A man seeking post-conviction relief from a nearly two-year contempt sentence did not persuade the Indiana Court of Appeals that his counsel was ineffective, though one judge on the panel noted her vote would have been different if the case were in a different procedural posture.
Bobby Wine v. State of Indiana, 19A-PC-2268, began in July 2012, when Bobby Wine was convicted of Class B felony dealing in a controlled substance.
During his trial, the Wabash Circuit Court found Wine in direct criminal contempt on five occasions and sentenced him to an aggregate of 900 days for the contempt, which included loud, disrespectful and sarcastic remarks, arguing with the judge, and complaining about his counsel. Wine was removed from the courtroom on several occasions, and after the first disruption, he was warned that “for each and every contempt, [Wine] will suffer 180 days in the Wabash County Jail. Each and every one, consecutive.”
Wine appealed, and the Indiana Court of Appeals in 2014 found that the record supported only four episodes of contempt. The 180-day sentences for each episode were upheld, but his aggregate sentence was reduced to 720 days for the four counts.
Also in 2014, the COA upheld Wine’s underlying dealing charge.
Then in June 2019, Wine filed an amended petition for post-conviction relief, claiming ineffective assistance of trial and appellate counsel.
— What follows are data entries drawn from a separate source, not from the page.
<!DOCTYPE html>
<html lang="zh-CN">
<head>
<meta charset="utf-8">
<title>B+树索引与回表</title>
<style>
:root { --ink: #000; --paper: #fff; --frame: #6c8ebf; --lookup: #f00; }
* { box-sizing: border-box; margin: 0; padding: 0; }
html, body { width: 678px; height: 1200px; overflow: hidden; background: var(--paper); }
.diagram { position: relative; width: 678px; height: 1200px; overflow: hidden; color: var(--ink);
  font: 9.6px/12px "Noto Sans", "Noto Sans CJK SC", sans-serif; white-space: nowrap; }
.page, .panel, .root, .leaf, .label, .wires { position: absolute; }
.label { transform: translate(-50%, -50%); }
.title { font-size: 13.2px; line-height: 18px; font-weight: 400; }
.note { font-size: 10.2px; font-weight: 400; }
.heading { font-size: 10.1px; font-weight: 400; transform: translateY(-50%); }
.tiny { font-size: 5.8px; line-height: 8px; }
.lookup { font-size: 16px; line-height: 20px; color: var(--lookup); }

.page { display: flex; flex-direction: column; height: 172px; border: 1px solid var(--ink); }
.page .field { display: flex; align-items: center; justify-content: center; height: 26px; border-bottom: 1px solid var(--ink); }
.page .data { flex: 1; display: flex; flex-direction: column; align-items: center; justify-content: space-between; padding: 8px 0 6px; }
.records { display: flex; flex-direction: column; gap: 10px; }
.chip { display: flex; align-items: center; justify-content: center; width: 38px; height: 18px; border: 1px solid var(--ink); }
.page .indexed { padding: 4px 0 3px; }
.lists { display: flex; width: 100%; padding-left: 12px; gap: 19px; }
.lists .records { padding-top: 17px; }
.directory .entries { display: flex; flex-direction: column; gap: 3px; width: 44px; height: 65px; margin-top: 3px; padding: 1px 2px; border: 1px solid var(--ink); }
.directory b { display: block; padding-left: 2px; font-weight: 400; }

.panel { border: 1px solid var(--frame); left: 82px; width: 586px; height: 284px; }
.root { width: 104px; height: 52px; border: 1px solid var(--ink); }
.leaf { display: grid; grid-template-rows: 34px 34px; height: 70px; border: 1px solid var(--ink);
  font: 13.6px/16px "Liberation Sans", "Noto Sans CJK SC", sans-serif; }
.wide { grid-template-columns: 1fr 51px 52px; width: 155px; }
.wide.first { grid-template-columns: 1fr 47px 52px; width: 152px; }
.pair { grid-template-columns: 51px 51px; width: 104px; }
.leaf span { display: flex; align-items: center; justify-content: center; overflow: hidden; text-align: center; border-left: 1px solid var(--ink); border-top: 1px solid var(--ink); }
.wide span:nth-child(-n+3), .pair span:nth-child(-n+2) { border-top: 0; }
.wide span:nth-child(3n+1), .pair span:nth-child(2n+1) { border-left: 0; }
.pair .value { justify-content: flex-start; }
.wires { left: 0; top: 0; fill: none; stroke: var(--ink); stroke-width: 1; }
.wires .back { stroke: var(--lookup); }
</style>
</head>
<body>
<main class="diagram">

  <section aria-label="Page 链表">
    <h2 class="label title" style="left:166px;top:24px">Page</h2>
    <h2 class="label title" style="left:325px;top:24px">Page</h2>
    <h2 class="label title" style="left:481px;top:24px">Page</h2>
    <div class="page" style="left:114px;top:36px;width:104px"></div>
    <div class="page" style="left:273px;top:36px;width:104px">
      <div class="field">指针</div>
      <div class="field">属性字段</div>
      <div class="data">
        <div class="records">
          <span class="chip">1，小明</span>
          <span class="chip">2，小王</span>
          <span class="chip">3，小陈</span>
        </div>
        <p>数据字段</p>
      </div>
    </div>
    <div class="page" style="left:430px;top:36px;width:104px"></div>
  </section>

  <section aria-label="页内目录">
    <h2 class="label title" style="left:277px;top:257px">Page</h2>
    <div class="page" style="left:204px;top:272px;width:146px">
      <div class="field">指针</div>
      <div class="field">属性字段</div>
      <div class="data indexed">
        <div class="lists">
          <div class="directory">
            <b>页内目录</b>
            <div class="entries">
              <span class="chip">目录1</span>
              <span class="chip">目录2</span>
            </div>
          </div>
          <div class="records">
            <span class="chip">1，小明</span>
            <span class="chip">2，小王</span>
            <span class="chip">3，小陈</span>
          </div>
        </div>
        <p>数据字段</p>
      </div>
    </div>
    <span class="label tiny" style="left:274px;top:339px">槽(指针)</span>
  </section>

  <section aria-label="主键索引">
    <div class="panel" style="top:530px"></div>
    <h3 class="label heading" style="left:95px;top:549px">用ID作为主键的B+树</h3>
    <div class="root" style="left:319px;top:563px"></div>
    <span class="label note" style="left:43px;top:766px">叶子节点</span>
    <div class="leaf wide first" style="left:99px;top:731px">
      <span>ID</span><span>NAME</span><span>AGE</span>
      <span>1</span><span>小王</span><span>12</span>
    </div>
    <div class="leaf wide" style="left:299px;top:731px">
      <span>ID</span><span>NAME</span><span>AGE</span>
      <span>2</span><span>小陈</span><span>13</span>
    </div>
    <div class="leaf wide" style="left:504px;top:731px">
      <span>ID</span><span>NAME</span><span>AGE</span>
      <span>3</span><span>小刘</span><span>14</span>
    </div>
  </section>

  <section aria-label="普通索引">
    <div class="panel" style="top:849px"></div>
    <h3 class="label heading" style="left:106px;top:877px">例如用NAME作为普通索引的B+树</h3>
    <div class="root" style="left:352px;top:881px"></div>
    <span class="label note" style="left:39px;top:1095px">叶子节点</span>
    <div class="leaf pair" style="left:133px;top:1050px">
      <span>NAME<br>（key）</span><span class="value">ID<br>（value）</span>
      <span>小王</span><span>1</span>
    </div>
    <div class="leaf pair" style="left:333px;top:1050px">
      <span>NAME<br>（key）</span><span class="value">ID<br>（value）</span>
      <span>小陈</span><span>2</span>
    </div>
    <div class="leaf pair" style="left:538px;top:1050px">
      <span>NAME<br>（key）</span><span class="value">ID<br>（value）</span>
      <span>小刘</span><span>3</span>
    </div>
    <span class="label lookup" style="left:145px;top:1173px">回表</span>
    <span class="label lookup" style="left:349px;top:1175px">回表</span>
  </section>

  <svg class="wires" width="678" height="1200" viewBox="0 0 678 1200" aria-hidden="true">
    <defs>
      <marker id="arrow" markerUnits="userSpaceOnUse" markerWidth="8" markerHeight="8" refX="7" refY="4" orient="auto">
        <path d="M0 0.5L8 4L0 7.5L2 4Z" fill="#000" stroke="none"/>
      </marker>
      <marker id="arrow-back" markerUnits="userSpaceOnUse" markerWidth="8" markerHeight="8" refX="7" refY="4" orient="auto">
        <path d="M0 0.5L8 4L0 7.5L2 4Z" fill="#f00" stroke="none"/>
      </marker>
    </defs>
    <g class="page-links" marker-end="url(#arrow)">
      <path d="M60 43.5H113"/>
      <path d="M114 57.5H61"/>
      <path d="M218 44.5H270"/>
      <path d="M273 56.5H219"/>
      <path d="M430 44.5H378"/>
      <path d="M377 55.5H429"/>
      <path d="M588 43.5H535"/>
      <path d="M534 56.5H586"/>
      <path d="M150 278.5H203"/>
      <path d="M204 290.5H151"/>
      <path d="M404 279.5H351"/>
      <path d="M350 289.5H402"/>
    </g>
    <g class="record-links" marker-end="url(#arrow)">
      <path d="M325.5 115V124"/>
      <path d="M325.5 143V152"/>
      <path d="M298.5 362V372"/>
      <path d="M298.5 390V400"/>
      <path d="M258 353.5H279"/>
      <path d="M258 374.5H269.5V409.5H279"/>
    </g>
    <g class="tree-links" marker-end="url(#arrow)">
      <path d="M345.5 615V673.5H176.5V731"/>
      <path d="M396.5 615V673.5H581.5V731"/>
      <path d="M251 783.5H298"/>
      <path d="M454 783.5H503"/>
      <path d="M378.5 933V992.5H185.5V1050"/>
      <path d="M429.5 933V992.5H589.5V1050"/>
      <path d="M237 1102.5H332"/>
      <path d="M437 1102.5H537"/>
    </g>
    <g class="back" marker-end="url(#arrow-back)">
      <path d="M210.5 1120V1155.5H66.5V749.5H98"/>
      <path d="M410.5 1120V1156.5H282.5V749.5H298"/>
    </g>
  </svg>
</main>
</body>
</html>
Specifically, he argued his attorneys should have objected to the length of his contempt sentence because the instances of contempt were part of a single episode.
The trial court denied the PCR motion, and the Indiana Court of Appeals upheld the denial Wednesday.
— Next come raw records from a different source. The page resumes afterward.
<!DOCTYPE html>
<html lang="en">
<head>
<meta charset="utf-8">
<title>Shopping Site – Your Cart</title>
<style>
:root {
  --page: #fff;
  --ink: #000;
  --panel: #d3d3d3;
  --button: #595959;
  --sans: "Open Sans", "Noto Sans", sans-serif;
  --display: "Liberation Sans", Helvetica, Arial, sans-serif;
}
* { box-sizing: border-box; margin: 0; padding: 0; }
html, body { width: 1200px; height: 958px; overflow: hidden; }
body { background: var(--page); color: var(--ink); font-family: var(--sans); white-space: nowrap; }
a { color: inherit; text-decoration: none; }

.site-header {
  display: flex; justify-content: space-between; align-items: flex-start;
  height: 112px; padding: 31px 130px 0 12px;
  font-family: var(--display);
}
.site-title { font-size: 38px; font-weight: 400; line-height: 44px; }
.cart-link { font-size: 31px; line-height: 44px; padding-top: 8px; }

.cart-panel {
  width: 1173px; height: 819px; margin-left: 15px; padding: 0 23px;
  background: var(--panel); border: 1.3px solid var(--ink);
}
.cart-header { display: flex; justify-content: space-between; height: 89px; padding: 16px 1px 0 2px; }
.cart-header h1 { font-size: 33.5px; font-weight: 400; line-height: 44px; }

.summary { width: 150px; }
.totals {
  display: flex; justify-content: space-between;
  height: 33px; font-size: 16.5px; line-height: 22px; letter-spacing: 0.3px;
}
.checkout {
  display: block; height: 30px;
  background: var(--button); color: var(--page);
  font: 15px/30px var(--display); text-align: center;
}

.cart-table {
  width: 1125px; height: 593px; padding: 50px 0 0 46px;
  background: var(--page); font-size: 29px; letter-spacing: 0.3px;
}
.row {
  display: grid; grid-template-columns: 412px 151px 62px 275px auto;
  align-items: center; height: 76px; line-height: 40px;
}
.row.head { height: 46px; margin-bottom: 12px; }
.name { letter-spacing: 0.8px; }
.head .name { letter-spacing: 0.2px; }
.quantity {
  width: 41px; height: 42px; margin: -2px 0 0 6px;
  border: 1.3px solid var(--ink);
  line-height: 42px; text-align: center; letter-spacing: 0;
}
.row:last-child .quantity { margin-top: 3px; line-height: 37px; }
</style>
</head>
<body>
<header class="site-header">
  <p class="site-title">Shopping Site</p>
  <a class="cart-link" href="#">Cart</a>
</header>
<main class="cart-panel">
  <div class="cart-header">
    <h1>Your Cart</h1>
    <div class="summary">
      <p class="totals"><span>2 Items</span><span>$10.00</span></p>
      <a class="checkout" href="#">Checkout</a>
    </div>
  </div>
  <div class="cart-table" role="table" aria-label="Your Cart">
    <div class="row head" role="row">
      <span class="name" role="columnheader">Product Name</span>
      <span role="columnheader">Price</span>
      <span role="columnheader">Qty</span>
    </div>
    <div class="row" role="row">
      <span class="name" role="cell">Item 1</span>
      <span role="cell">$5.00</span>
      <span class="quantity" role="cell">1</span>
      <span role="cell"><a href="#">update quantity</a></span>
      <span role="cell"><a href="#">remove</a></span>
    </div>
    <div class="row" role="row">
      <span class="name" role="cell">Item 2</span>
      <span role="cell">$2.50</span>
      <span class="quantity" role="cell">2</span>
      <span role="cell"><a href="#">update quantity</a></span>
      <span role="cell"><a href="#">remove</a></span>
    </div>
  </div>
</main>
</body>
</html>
After declining the state’s cross-appeal to dismiss the cause for lack of subject-matter jurisdiction, Judge Robert Altice first addressed Wine’s ineffective assistance of trial counsel claim. Wine based that claim on Codispoti v. Pennsylvania, 481 U.S. 506 (1974), where the U.S. Supreme Court held that multiple instances of contempt cannot be “separate offenses” if they “arose from a single trial, were charged by a single judge, and were tried in a single proceeding.”
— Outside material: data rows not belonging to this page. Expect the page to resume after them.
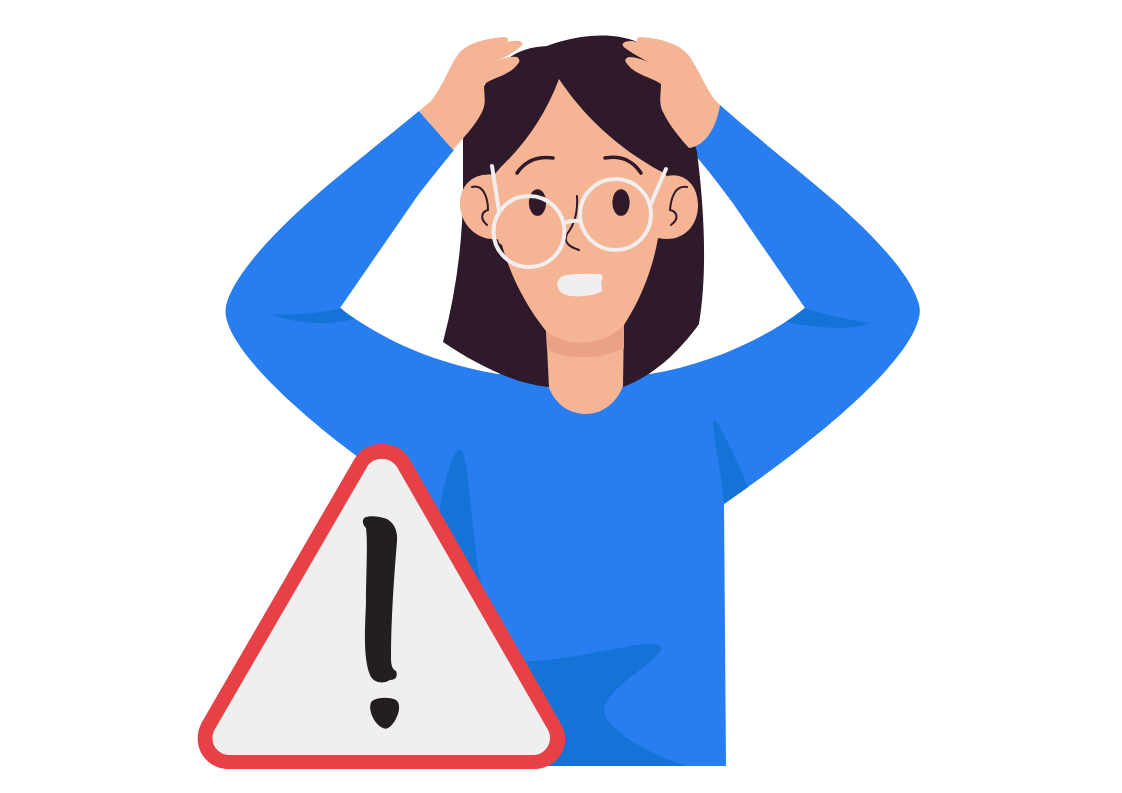
<!DOCTYPE html>
<html lang="en">
<head>
<meta charset="utf-8">
<title>Worried woman with warning sign</title>
<style>
:root {
  --paper: #ffffff;
  --hair: #2e1a2a;
  --skin: #f5b494;
  --skin-shade: #eaa184;
  --sweater: #287ef0;
  --sweater-fold: #1573d8;
  --sign-red: #e74147;
  --sign-face: #efefef;
  --ink: #231f20;
  --frame: #f0eeee;
}
html, body { margin: 0; height: 100%; overflow: hidden; background: var(--paper); }
svg { display: block; width: 1122px; height: 793px; }
.hair { fill: var(--hair); }
.skin { fill: var(--skin); }
.skin-shade { fill: var(--skin-shade); }
.sweater { fill: var(--sweater); }
.fold { fill: var(--sweater-fold); }
.feature { fill: none; stroke: var(--hair); stroke-width: 2; stroke-linecap: round; stroke-linejoin: round; }
.brow { stroke-width: 3.6; }
.glasses { fill: none; stroke: var(--frame); stroke-width: 4; stroke-linecap: round; }
.teeth { fill: var(--frame); }
.sign-border { fill: var(--sign-red); }
.sign-face { fill: var(--sign-face); }
.mark { fill: var(--ink); }
</style>
</head>
<body>
<svg viewBox="0 0 1122 793" role="img" aria-label="Worried woman in glasses holding her head behind a warning sign">
  <g id="sweater">
    <path class="sweater" d="M419 111 L454 150 C441 166 427 183 416 198 L340 308 C385 342 438 364 498 374 L650 374 C708 364 762 341 805 308 L732 202 C718 183 704 165 689 148 L720 105 C757 138 796 168 832 199 C872 234 908 271 918 301 C921 310 920 316 917 324 C901 369 817 440 724 504 L726 766 L400 766 L358 457 C299 413 238 358 227 321 C225 314 225 309 227 302 C237 271 275 232 312 199 C347 168 383 141 419 111 Z"/>
    <path class="fold" d="M270 314 C296 316 319 313 341 308 Q346 314 355 319 C326 326 296 324 270 314 Z"/>
    <path class="fold" d="M805 308 C824 315 847 319 870 323 C852 331 816 328 786 322 Q796 316 805 308 Z"/>
    <path class="fold" d="M713 422 C713 419 716 420 718 424 Q734 452 748 487 L724 504 C722 475 714 445 713 422 Z"/>
    <path class="fold" d="M438 520 C443 487 449 463 457 451 Q460 447 463 452 C471 481 471 535 482 588 Z"/>
    <path class="fold" d="M520 662 C567 660 614 648 645 644 C660 643 665 647 658 654 C642 671 604 692 604 711 C606 729 646 753 687 766 L540 766 Z"/>
  </g>

  <g id="back-hair">
    <path class="hair" d="M463 130 C480 96 492 48 547 46 C580 33 617 32 640 43 C680 75 687 115 697 152 C705 215 707 275 699 324 C679 352 653 376 623 387 L549 387 C514 384 474 363 443 342 C456 293 463 240 463 190 Z"/>
  </g>

  <g id="head">
    <path class="skin" d="M546 325 L549 388 C556 405 570 414 586 414 C603 414 617 402 623 386 L624 320 Z"/>
    <path class="skin-shade" d="M546 330 L547 350 C571 360 600 360 624 348 L624 325 Z"/>
    <path class="skin" d="M559 79 C583 115 617 148 662 172 L667 176 C683 172 698 184 698 205 C698 229 680 243 658 238 C653 268 641 299 624 325 C602 347 567 348 546 331 C527 307 511 278 502 245 L492 239 C473 238 460 221 460 204 C460 184 475 172 494 175 L500 168 C526 143 546 114 559 79 Z"/>
    <g id="ears">
      <path class="feature" d="M472 187 C484 184 488 199 488 210 C481 212 480 219 487 225"/>
      <path class="feature" d="M687 187 C675 185 671 198 670 210 C678 212 679 219 671 225"/>
      <path class="feature" d="M497 240 L501 251"/>
    </g>
    <g id="face">
      <path class="feature brow" d="M517 173 C526 160 538 156 553 158"/>
      <path class="feature brow" d="M605 158 C621 155 633 161 641 173"/>
      <ellipse class="hair" cx="537.5" cy="202.500" rx="8.700" ry="13.300"/>
      <ellipse class="hair" cx="621" cy="202.500" rx="8.700" ry="13.300"/>
      <path class="feature" d="M577 196 C578 212 575 224 567 234 C563 243 570 247 579 250"/>
      <path class="teeth" d="M566 275 Q580 273 600 274 Q605 276 601 282 Q602 287 602 291 C595 296 576 298 566 295 C556 292 553 278 566 275 Z"/>
    </g>
    <g id="glasses" class="glasses">
      <circle cx="529" cy="231.500" r="35.500"/>
      <circle cx="615.5" cy="214.500" r="35.500"/>
      <path d="M564 223 Q572 220 580 221 M499 211 L492 166 M650 206 L666 169"/>
    </g>
  </g>

  <g id="hands">
    <path class="skin" d="M419 111 L431 101 C443 86 449 67 459 53 C470 41 491 38 505 37 Q510 38 507 42 Q515 40 520 41 Q525 43 520 47 C512 54 506 56 499 60 Q509 56 517 57 Q522 60 517 65 C509 75 495 77 484 84 C484 96 487 104 481 114 C474 127 463 138 453 150 Z"/>
    <path class="skin" d="M720 105 L714 99 C704 84 698 69 690 57 C680 43 658 38 640 37 Q635 38 638 42 Q630 40 625 42 Q620 44 625 48 C633 54 640 57 648 62 Q637 57 629 57 Q622 59 628 65 C636 75 651 77 661 84 C661 95 658 104 664 114 C670 126 680 138 689 148 C706 146 717 126 720 105 Z"/>
  </g>

  <g id="warning-sign">
    <path class="sign-border" d="M355 458 C367 439 397 439 409 458 L561 724 C573 745 558 769 534 769 L229 769 C204 769 190 744 202 722 Z"/>
    <path class="sign-face" d="M367 467 C373 456 390 456 397 467 L548 730 C554 741 546 755 533 755 L230 755 C216 755 208 741 215 729 Z"/>
    <g id="exclamation" class="mark">
      <path d="M364 518 C368 515 380 516 387 519 C394 523 398 531 397 541 C394 577 391 620 391 658 C391 667 393 669 396 671 C398 676 396 680 390 680 C382 685 373 682 370 675 C363 657 365 627 366 603 C366 576 368 545 366 528 Q361 523 364 518 Z"/>
      <path d="M372 701 C378 697 390 697 396 700 C404 706 395 725 388 728 Q385 730 381 727 C373 722 367 707 372 701 Z"/>
    </g>
  </g>
</svg>
</body>
</html>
But “(u)nlike Codispoti, there was no ‘post-verdict’ adjudication of Wine’s contemptuous episodes,” Altice wrote. “Rather, the trial court imposed a sentence of 180 days on each count immediately after determining that Wine had committed a particular contemptuous act. As a result, the rule set forth in Codispoti is not instructive here, and Wine has failed to show that an objection to the length of his sentence on this basis would have been sustained.”
Similarly, the COA rejected Wine’s reliance on Mockbee v. State, 80 N.E.3d 917, 922-923 (Ind. Ct. App. 2017), which was decided after Wine’s direct appeal.
“In sum, we do not find Wine’s reliance on Codispoti or Mockbee controlling in these circumstances,” Altice wrote. “Mockbee had not been decided at the time of Wine’s direct appeal, and the record supports the conclusion that Wine committed separate acts of criminal contempt over the court of his three-day jury trial. For these reasons, Wine has failed to show that an objection to the 720-day aggregate sentence on this basis would have been sustained.”
Wine’s claim of ineffective assistance of appellate counsel failed for the same reason, Altice wrote – that is, his cases involved multiple instances of contempt, not one episode.
Judge Melissa May wrote a separate opinion in which she concurred in result, but wrote separately “to address the State’s argument that Wine’s appeal should be dismissed and to emphasize the importance that the procedural posture played in determining my vote.”
In her opinion, May agreed with Altice and Judge Elizabeth Tavitas that the state’s argument for dismissal – that PCR rules do not apply to criminal contempt, creating a lack of subject matter jurisdiction – should be rejected. But if the case were up on direct appeal, May would have voted to remand.
“In that situation, the trial court could choose to modify Wine’s sentence to 180 days on the grounds that because the contempt findings and imposition of sanctions occurred in such quick succession, they amount to only one episode of contempt,” May wrote. “… Or, the trial court could conduct a jury trial on the multiple charges of contempt, and if the jury found Wine guilty, the court could impose a sentence greater than six months.”
But, May continued, “Wine’s appeal in the case at bar follows the denial of his petition for post-conviction relief on the basis that both his trial counsel and his appellate counsel were ineffective for not arguing that Wine was entitled to a jury trial. … I vote to affirm the denial of Wine’s petition for postconviction relief because there was not any Indiana case law available at the time of Wine’s trial or his direct appeal to indicate Wine was entitled to a jury trial before the court imposed sentences for contempt which totaled over 180-days.”